'Sparky' allows 3 HRs but holds Rays to 6 hits on 75 pitches

August 27th, 2017

ST. LOUIS -- It was both better and more of the same for Mike Leake, whose final pitching line didn't exactly reflect marked improvement even if the way he got there did.
Leake was stung by three home runs in the Cardinals' 6-4 victory over the Rays, but he also pitched efficiently enough to last seven innings -- something the right-hander, who went by "Sparky" for Players Weekend, had done just once in his previous nine starts.
"It's amazing, you look down there, and it's seven innings on 75 pitches, and it was the three home runs [that hurt]," manager Mike Matheny said. "They just capitalized on some pitches that weren't quite where he wanted. But he did a nice job keeping us there."
Leake took the mound under a microscope of scrutiny, as it wasn't until about 24 hours before his first pitch that the Cardinals publicly announced that he'd even make the start. The organization had considered removing him from the rotation, at least temporarily, as Leake's 7.24 ERA since the start of July was the Majors' fourth-highest among all pitchers with at least 40 innings during that span.
Leake was not only aware of his tenuous status, but also the public criticism directed toward the Cardinals for sticking with him.
"It was in my mind, but I wouldn't say it really affected the way I go about my business," Leake said. "I've been able to learn the game a little bit and, I mean, I still take the same approach toward the game every day."

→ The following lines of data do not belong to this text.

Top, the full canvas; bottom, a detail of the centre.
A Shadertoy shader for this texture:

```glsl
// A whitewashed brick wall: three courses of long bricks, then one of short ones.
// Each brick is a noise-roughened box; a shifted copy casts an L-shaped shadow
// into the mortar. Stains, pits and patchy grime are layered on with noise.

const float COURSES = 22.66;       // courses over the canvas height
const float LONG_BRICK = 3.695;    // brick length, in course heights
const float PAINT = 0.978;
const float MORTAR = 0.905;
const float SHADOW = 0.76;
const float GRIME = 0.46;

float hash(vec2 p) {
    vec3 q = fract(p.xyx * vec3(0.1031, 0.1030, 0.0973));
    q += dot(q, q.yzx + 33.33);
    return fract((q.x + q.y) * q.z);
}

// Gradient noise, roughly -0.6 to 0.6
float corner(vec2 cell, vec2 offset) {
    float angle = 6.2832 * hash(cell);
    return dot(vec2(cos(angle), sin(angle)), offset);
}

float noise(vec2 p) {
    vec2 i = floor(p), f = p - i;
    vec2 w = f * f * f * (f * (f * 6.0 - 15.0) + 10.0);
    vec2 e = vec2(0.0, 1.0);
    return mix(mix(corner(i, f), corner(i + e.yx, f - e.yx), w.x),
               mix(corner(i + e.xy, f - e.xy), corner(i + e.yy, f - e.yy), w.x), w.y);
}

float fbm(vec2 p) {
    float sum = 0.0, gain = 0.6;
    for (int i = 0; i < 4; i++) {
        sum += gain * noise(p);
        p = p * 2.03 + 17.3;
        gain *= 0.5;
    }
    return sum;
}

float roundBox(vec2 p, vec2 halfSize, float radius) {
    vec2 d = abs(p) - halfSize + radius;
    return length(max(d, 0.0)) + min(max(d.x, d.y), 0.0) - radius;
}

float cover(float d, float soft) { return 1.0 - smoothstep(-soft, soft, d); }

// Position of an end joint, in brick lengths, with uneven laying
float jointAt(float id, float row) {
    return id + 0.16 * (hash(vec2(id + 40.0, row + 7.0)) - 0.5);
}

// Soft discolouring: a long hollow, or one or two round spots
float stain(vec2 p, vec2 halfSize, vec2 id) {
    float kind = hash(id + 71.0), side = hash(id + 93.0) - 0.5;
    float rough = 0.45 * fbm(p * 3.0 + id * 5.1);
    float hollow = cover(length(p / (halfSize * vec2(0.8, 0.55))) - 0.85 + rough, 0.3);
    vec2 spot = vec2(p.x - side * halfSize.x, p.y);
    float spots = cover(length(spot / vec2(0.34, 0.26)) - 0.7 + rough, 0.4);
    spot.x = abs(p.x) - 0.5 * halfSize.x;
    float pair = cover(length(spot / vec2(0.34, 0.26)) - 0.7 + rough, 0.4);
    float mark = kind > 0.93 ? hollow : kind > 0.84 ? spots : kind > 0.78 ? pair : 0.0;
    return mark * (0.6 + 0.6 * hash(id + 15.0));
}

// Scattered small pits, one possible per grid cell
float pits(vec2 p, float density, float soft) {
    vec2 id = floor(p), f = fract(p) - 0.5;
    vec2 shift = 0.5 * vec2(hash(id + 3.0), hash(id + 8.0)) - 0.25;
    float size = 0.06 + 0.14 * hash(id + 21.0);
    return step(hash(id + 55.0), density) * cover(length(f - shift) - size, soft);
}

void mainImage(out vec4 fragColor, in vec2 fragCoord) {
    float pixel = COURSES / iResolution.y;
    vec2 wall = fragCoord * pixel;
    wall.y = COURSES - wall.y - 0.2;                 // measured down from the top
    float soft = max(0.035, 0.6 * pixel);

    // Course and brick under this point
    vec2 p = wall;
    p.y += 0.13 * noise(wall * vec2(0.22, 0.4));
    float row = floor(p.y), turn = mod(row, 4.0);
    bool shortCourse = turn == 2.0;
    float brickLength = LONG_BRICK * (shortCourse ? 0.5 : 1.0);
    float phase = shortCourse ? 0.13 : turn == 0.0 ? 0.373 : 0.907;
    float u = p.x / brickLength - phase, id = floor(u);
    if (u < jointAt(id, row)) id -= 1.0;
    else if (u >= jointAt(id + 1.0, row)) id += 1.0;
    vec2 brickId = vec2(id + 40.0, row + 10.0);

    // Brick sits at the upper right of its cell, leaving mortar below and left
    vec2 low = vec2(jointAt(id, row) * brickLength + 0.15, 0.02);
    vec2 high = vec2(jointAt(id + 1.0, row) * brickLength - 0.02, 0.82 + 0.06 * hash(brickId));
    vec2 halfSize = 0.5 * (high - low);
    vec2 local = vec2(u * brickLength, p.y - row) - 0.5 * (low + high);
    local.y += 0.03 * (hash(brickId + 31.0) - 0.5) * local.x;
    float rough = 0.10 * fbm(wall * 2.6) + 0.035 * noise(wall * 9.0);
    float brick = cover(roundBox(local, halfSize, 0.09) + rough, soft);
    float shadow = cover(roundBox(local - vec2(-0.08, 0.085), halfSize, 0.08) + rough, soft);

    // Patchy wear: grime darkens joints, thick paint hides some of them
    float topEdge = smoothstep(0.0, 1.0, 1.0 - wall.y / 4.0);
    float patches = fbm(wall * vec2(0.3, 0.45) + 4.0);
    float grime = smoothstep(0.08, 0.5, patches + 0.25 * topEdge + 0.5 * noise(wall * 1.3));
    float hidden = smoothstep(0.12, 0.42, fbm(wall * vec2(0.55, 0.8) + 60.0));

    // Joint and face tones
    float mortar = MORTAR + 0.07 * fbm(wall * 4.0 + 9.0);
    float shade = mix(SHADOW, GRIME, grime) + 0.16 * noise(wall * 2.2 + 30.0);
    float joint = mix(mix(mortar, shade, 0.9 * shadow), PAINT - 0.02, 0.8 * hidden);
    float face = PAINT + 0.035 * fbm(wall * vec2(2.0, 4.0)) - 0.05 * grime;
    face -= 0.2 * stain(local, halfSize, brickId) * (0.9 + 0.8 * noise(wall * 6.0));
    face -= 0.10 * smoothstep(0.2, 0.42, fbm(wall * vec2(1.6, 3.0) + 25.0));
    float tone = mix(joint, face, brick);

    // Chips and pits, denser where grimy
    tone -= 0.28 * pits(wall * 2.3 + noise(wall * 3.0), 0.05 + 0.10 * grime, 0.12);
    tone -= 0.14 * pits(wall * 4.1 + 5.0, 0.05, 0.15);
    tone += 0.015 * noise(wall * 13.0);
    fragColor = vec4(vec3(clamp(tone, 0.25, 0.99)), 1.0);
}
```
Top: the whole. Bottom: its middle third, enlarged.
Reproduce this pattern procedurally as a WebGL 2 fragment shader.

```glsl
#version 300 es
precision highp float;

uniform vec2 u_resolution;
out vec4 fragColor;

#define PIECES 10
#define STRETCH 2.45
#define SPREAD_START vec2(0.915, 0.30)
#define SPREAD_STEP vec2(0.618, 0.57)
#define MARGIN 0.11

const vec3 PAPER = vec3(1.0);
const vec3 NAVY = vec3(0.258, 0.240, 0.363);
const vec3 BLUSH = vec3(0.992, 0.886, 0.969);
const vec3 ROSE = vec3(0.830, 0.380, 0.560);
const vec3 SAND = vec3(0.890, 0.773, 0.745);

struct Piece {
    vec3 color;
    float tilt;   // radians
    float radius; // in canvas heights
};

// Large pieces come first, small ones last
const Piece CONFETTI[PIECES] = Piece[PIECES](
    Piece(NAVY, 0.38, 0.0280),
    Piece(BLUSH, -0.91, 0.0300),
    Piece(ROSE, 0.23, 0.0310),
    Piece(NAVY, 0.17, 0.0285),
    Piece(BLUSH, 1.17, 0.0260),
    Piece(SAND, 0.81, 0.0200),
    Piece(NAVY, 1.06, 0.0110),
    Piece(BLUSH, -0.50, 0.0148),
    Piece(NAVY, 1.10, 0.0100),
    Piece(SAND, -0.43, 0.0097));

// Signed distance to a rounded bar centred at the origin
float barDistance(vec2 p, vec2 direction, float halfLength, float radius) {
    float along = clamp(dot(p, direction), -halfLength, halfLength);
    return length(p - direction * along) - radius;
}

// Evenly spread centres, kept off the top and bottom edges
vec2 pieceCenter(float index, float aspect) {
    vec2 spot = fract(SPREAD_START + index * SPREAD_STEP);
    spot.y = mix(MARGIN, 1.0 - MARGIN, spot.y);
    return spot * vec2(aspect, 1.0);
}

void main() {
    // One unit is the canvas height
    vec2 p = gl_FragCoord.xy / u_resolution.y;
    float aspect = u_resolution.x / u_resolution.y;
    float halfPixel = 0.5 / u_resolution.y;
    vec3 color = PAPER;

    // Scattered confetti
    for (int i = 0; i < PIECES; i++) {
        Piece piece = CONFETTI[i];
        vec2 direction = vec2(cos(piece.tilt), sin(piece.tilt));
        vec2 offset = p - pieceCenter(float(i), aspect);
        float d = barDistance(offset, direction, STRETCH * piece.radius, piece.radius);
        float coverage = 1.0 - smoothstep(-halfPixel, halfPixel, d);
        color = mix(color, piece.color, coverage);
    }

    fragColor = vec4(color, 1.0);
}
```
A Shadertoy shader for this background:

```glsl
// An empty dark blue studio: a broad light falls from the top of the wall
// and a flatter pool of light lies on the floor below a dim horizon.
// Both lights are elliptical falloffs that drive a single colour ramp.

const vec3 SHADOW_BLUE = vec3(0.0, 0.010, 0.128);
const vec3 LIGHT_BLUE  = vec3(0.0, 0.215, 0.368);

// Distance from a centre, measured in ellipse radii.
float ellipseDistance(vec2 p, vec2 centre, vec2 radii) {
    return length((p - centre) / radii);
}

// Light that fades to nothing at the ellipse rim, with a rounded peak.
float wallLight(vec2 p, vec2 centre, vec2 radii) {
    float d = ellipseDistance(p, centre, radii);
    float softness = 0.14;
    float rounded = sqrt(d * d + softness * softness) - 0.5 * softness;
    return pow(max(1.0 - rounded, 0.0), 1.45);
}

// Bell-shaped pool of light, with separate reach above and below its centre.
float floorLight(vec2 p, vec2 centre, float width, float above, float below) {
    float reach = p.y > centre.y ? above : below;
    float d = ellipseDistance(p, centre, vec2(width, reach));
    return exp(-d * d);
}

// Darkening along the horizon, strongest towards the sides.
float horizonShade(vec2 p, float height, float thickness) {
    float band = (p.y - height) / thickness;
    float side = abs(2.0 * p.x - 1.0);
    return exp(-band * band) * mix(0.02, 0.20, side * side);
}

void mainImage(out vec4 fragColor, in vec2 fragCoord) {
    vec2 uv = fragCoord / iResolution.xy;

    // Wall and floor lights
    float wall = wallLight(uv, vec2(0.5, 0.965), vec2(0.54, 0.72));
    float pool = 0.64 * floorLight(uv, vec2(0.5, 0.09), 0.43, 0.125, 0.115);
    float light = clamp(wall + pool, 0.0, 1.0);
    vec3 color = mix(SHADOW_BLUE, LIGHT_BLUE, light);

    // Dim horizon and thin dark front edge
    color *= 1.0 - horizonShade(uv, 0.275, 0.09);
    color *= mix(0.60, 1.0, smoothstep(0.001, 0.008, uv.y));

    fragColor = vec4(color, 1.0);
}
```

Four of the six hits Leake gave up Saturday came with two outs, including home runs to and Corey Dickerson. tagged Leake for a solo homer, too, but the absence of complicated innings and strings of hits was a welcome change of pace.
Leake did not allow multiple hits in an inning after the first.
"[I was] planning on just going after them and attacking, and the results followed," Leake said. "I feel pretty confident with my stuff."
The performance likely assures Leake of making his next scheduled start, though, with rosters set to expand in September, the Cardinals will have more flexibility if they wish.
Over the final weeks of the season, Leake will be looking not only to correct his second-half trajectory, but also to avoid a September fade. Leake has a career 4.70 ERA over the final month of the season, which is more than a half-run higher than his career ERA.
"I think you're expecting him to come out every time and have his good stuff and make quality pitches," Matheny said. "That's what he did early on [in the season], putting every pitch with the right kind of movement in the bottom of the zone. That was producing early ground balls where he could be efficient and effective. I think he goes out there looking for that stuff every time."